● Recorded data
------------------------------------------------

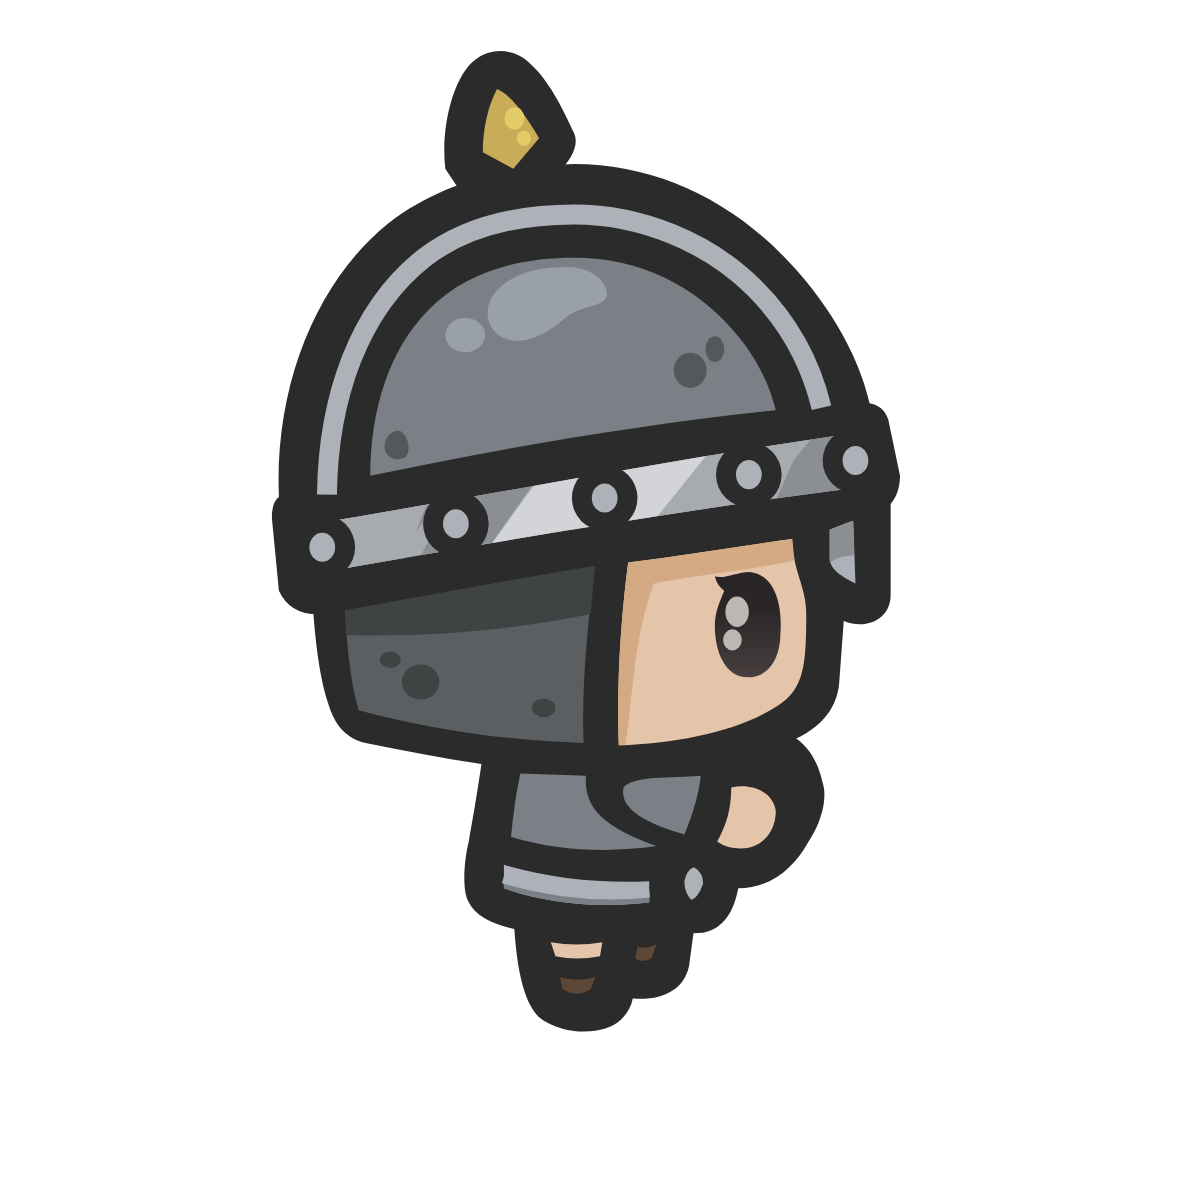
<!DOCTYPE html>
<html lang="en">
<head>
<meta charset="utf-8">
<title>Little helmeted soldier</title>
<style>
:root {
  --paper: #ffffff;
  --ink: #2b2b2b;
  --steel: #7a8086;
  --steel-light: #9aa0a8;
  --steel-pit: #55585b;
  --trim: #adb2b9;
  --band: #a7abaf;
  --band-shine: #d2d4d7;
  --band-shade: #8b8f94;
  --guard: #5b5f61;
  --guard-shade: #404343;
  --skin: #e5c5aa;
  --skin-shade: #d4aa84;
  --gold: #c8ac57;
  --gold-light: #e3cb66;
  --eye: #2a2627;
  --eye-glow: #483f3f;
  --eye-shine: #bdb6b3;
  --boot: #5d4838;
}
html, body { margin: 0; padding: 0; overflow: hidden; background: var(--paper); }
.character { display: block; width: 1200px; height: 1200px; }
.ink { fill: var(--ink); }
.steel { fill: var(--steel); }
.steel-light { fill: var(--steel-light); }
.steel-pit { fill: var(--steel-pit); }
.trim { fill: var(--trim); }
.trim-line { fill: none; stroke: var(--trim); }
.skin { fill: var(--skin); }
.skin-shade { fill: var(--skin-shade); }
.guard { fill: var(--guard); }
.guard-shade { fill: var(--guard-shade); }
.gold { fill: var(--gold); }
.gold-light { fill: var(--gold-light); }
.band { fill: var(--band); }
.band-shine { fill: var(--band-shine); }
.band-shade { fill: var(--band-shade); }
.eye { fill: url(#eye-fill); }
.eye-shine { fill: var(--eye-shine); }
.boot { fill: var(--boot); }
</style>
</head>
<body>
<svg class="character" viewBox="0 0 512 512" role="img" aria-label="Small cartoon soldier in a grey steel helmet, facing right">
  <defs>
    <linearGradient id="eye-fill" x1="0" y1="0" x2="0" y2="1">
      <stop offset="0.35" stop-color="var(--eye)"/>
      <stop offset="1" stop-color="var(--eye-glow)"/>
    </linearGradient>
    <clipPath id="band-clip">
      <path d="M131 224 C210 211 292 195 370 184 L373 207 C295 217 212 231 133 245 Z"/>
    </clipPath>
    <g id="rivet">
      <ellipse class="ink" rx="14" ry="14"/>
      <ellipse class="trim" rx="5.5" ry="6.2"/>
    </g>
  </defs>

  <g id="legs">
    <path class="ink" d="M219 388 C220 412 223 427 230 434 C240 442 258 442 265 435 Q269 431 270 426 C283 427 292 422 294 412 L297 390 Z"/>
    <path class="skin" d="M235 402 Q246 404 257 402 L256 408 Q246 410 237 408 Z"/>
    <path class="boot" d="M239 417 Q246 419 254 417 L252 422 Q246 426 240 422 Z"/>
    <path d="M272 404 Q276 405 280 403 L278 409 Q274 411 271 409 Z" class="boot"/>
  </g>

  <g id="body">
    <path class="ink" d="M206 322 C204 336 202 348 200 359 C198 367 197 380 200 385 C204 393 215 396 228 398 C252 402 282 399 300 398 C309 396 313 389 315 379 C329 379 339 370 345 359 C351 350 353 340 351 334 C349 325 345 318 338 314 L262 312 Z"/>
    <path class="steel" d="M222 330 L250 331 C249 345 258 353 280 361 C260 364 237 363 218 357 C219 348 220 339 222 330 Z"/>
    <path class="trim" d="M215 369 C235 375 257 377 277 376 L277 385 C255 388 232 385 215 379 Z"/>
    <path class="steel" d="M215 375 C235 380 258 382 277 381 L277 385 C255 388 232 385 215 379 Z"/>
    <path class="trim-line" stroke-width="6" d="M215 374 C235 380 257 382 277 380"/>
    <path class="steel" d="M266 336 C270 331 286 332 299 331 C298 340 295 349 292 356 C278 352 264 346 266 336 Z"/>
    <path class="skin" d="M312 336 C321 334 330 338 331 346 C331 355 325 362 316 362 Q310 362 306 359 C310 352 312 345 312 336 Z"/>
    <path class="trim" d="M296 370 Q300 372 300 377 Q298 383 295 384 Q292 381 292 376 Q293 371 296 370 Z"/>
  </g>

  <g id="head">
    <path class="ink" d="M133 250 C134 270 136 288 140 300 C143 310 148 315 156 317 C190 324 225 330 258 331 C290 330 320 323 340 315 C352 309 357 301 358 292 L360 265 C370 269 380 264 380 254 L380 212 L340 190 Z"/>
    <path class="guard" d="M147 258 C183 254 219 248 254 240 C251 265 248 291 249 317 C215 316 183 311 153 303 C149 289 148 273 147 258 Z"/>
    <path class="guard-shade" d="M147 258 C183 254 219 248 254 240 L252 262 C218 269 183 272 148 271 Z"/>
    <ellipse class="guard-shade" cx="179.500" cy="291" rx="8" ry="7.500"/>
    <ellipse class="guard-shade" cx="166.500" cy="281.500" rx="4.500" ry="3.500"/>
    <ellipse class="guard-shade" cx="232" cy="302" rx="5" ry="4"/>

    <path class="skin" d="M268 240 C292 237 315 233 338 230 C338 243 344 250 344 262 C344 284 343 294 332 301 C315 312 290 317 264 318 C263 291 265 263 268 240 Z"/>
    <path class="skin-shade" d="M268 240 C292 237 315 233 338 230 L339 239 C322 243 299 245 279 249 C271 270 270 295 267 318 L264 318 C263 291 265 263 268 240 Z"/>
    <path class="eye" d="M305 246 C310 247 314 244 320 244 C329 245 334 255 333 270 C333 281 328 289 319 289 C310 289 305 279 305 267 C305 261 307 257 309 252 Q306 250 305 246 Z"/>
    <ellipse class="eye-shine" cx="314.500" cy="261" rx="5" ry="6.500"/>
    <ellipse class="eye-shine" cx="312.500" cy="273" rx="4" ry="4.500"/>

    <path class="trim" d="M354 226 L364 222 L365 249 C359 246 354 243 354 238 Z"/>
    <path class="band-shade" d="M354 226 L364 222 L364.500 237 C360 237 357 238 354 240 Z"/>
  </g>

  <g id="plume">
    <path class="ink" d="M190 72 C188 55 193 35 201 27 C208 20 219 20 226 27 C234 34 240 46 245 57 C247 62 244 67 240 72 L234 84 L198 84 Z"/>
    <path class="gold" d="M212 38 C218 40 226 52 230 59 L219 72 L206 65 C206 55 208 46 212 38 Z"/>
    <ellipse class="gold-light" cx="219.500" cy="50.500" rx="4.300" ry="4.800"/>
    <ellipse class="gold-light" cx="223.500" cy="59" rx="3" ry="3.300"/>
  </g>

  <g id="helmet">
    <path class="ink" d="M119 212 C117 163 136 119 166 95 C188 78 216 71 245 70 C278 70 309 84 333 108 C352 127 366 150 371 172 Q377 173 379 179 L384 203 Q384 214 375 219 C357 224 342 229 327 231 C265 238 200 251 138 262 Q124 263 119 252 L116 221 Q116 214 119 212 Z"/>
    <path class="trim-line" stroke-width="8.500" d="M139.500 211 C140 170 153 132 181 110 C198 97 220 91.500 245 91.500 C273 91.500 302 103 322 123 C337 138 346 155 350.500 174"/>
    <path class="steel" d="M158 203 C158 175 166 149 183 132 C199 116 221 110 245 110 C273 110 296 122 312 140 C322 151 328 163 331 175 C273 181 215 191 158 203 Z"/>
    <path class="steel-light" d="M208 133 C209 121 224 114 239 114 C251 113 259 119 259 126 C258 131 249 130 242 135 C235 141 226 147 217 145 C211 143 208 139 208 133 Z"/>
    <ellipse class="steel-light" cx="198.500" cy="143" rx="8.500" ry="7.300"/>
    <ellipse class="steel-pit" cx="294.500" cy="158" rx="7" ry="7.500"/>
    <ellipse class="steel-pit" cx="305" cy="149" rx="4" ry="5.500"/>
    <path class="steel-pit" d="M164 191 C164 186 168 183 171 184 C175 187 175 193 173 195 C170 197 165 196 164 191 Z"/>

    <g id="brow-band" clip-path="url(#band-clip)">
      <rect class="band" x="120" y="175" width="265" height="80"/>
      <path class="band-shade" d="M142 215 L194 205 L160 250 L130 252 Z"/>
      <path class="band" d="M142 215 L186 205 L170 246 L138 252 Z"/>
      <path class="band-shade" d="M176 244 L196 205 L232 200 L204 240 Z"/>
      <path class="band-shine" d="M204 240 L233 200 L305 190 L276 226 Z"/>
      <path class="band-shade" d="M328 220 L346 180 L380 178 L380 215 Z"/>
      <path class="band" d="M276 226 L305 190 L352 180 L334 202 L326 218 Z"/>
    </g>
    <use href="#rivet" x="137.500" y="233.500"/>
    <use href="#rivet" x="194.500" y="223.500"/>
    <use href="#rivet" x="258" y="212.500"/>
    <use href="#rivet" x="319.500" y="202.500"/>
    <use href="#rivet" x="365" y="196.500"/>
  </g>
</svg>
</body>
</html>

------------------------------------------------

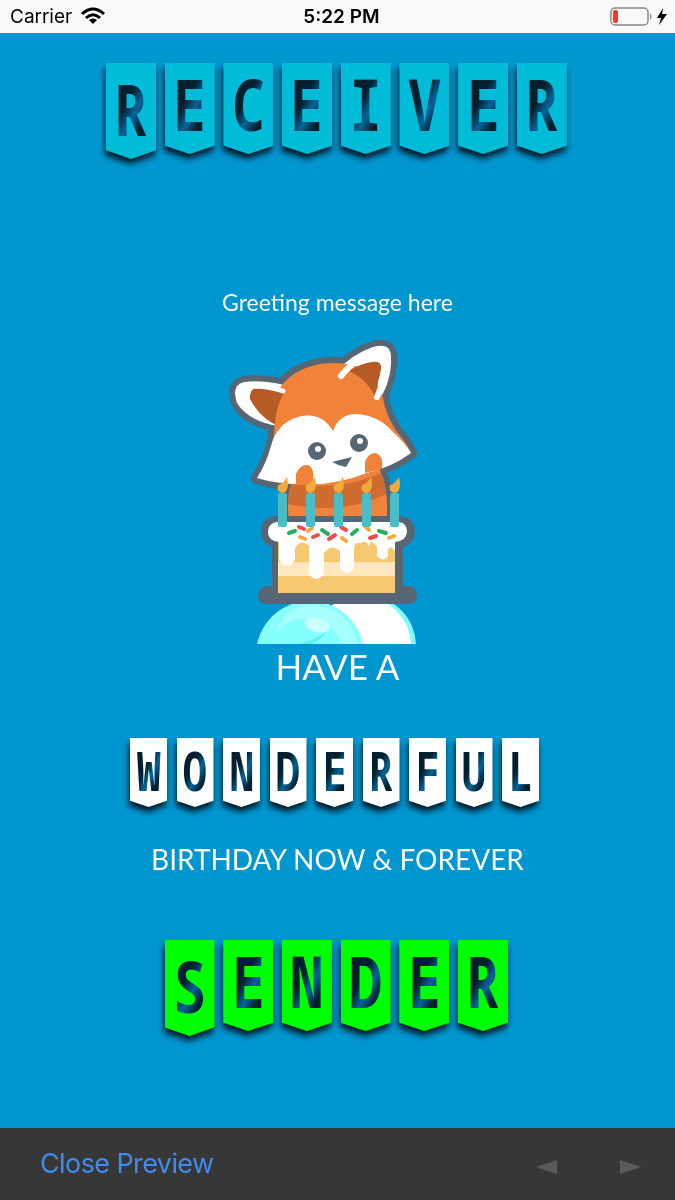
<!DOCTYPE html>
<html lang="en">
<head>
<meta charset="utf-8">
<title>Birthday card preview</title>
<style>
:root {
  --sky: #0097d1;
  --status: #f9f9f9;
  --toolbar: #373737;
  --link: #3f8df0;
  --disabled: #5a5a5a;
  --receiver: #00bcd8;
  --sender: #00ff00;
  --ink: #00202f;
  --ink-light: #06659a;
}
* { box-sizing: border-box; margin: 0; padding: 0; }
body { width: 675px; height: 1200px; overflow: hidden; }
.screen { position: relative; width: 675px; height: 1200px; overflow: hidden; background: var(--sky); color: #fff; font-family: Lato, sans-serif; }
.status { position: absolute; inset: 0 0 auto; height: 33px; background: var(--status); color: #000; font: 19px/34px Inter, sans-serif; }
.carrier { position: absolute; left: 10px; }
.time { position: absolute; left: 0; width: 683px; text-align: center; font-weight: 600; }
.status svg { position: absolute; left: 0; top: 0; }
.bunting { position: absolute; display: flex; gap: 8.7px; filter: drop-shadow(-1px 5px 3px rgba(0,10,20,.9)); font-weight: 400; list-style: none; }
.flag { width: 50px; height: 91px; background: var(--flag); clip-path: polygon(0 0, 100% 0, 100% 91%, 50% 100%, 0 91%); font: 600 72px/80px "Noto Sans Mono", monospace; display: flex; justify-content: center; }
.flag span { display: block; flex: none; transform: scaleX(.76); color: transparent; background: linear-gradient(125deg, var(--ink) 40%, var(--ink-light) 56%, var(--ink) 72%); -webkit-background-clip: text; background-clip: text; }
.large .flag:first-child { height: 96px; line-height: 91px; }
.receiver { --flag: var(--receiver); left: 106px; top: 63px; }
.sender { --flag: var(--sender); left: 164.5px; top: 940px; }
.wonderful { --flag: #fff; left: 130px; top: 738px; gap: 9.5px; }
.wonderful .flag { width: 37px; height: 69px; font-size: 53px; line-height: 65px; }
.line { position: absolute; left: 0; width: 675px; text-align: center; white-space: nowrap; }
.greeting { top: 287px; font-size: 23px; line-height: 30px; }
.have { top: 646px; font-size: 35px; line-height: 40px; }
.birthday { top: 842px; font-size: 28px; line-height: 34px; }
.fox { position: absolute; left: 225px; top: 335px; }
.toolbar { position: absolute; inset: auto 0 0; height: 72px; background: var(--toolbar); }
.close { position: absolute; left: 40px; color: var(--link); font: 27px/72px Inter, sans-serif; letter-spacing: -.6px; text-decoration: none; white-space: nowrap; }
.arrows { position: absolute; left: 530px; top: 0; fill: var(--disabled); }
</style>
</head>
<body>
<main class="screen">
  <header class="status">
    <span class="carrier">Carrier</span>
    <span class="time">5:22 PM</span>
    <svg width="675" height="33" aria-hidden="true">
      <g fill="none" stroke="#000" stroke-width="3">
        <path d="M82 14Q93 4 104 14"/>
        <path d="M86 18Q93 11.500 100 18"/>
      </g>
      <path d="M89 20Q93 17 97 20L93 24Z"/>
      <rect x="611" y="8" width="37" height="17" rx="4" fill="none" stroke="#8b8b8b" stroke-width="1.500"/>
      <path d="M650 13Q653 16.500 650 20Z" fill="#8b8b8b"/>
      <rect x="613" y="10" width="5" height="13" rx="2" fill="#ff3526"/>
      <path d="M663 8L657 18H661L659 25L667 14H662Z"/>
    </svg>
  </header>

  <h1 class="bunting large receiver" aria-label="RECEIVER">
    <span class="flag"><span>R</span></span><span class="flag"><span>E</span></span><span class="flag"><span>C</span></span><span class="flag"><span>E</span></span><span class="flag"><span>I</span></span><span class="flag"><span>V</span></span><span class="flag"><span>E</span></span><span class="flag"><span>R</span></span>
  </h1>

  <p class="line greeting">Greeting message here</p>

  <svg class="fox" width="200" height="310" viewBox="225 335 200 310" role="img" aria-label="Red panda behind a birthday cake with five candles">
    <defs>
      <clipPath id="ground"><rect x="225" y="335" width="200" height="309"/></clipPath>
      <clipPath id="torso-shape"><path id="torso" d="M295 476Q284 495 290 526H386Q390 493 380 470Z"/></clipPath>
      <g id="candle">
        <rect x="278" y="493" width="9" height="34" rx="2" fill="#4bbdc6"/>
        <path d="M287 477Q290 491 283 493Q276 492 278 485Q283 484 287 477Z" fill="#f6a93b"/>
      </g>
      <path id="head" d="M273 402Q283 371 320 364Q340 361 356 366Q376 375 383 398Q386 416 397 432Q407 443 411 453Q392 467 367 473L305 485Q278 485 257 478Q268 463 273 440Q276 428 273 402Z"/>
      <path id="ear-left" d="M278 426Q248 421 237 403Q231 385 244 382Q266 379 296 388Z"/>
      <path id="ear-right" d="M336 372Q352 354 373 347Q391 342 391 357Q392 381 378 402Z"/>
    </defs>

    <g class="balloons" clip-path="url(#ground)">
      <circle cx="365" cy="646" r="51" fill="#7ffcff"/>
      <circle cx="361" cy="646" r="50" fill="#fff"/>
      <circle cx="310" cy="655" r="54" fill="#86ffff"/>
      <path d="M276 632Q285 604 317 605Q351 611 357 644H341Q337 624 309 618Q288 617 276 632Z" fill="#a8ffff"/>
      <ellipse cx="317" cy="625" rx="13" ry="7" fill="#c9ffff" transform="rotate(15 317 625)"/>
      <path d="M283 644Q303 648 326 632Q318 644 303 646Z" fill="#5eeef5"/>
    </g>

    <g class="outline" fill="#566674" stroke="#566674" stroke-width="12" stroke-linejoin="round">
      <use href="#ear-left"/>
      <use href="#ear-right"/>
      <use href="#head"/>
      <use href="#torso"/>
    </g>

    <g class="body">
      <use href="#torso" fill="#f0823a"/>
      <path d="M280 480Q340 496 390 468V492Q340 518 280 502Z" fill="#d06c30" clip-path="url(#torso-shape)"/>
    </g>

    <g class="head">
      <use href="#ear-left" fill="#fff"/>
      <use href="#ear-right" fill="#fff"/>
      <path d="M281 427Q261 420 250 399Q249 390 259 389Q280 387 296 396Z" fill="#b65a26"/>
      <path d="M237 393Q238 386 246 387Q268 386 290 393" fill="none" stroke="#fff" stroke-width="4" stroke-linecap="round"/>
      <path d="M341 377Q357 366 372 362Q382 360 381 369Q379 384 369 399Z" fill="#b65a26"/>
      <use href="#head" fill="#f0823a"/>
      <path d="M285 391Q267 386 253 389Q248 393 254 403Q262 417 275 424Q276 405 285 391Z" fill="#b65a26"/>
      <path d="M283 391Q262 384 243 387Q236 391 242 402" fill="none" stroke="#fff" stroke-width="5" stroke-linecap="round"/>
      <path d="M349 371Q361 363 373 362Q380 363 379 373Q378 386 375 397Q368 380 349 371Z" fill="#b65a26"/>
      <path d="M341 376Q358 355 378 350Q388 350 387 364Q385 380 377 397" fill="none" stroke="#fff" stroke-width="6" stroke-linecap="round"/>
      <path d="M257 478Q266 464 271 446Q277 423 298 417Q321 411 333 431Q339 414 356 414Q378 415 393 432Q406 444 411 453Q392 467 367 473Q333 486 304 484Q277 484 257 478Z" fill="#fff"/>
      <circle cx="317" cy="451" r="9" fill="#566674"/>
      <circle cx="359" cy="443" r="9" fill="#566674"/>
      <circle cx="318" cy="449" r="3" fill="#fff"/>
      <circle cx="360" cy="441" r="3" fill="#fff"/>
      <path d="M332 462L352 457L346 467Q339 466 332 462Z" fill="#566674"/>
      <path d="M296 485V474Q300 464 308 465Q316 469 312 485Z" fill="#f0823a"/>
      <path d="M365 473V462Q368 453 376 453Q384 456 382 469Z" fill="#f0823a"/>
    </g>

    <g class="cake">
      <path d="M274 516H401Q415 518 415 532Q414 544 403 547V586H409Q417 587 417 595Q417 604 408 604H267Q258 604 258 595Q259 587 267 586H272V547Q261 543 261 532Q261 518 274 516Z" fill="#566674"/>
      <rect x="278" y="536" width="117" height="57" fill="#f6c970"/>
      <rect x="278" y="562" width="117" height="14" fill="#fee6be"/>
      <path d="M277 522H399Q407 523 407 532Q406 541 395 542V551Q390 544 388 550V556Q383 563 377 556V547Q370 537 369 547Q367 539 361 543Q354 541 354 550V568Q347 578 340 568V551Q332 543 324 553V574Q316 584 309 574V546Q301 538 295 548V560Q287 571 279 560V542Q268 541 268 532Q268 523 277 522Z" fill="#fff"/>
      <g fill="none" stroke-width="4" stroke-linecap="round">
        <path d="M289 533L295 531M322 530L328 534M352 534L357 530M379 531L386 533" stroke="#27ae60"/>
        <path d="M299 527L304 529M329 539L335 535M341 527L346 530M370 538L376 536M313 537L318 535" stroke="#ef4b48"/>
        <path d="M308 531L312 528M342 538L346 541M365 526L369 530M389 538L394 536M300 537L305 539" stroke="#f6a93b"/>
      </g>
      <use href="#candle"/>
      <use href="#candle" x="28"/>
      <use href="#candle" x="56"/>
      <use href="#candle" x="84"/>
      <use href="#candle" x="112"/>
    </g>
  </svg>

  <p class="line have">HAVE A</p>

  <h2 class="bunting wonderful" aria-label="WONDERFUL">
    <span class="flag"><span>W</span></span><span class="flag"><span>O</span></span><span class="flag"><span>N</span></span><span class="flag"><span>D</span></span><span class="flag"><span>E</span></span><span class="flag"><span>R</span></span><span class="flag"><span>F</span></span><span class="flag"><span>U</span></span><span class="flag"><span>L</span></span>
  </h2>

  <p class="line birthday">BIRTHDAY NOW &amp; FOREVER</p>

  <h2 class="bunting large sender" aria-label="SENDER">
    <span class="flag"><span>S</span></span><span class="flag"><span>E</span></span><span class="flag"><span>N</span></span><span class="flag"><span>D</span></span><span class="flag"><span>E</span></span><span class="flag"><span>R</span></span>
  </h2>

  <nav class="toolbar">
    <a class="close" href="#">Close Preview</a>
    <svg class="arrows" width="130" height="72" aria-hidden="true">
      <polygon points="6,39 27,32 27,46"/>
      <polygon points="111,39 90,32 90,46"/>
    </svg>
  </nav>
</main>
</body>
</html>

------------------------------------------------

● Assignment
Write down again, exactly as given, only the lines above that fall from the line with "391Q262 384 243" to the line with "522H399Q407 523 407", inclusive.

● Task output
      <path d="M283 391Q262 384 243 387Q236 391 242 402" fill="none" stroke="#fff" stroke-width="5" stroke-linecap="round"/>
      <path d="M349 371Q361 363 373 362Q380 363 379 373Q378 386 375 397Q368 380 349 371Z" fill="#b65a26"/>
      <path d="M341 376Q358 355 378 350Q388 350 387 364Q385 380 377 397" fill="none" stroke="#fff" stroke-width="6" stroke-linecap="round"/>
      <path d="M257 478Q266 464 271 446Q277 423 298 417Q321 411 333 431Q339 414 356 414Q378 415 393 432Q406 444 411 453Q392 467 367 473Q333 486 304 484Q277 484 257 478Z" fill="#fff"/>
      <circle cx="317" cy="451" r="9" fill="#566674"/>
      <circle cx="359" cy="443" r="9" fill="#566674"/>
      <circle cx="318" cy="449" r="3" fill="#fff"/>
      <circle cx="360" cy="441" r="3" fill="#fff"/>
      <path d="M332 462L352 457L346 467Q339 466 332 462Z" fill="#566674"/>
      <path d="M296 485V474Q300 464 308 465Q316 469 312 485Z" fill="#f0823a"/>
      <path d="M365 473V462Q368 453 376 453Q384 456 382 469Z" fill="#f0823a"/>
    </g>

    <g class="cake">
      <path d="M274 516H401Q415 518 415 532Q414 544 403 547V586H409Q417 587 417 595Q417 604 408 604H267Q258 604 258 595Q259 587 267 586H272V547Q261 543 261 532Q261 518 274 516Z" fill="#566674"/>
      <rect x="278" y="536" width="117" height="57" fill="#f6c970"/>
      <rect x="278" y="562" width="117" height="14" fill="#fee6be"/>
      <path d="M277 522H399Q407 523 407 532Q406 541 395 542V551Q390 544 388 550V556Q383 563 377 556V547Q370 537 369 547Q367 539 361 543Q354 541 354 550V568Q347 578 340 568V551Q332 543 324 553V574Q316 584 309 574V546Q301 538 295 548V560Q287 571 279 560V542Q268 541 268 532Q268 523 277 522Z" fill="#fff"/>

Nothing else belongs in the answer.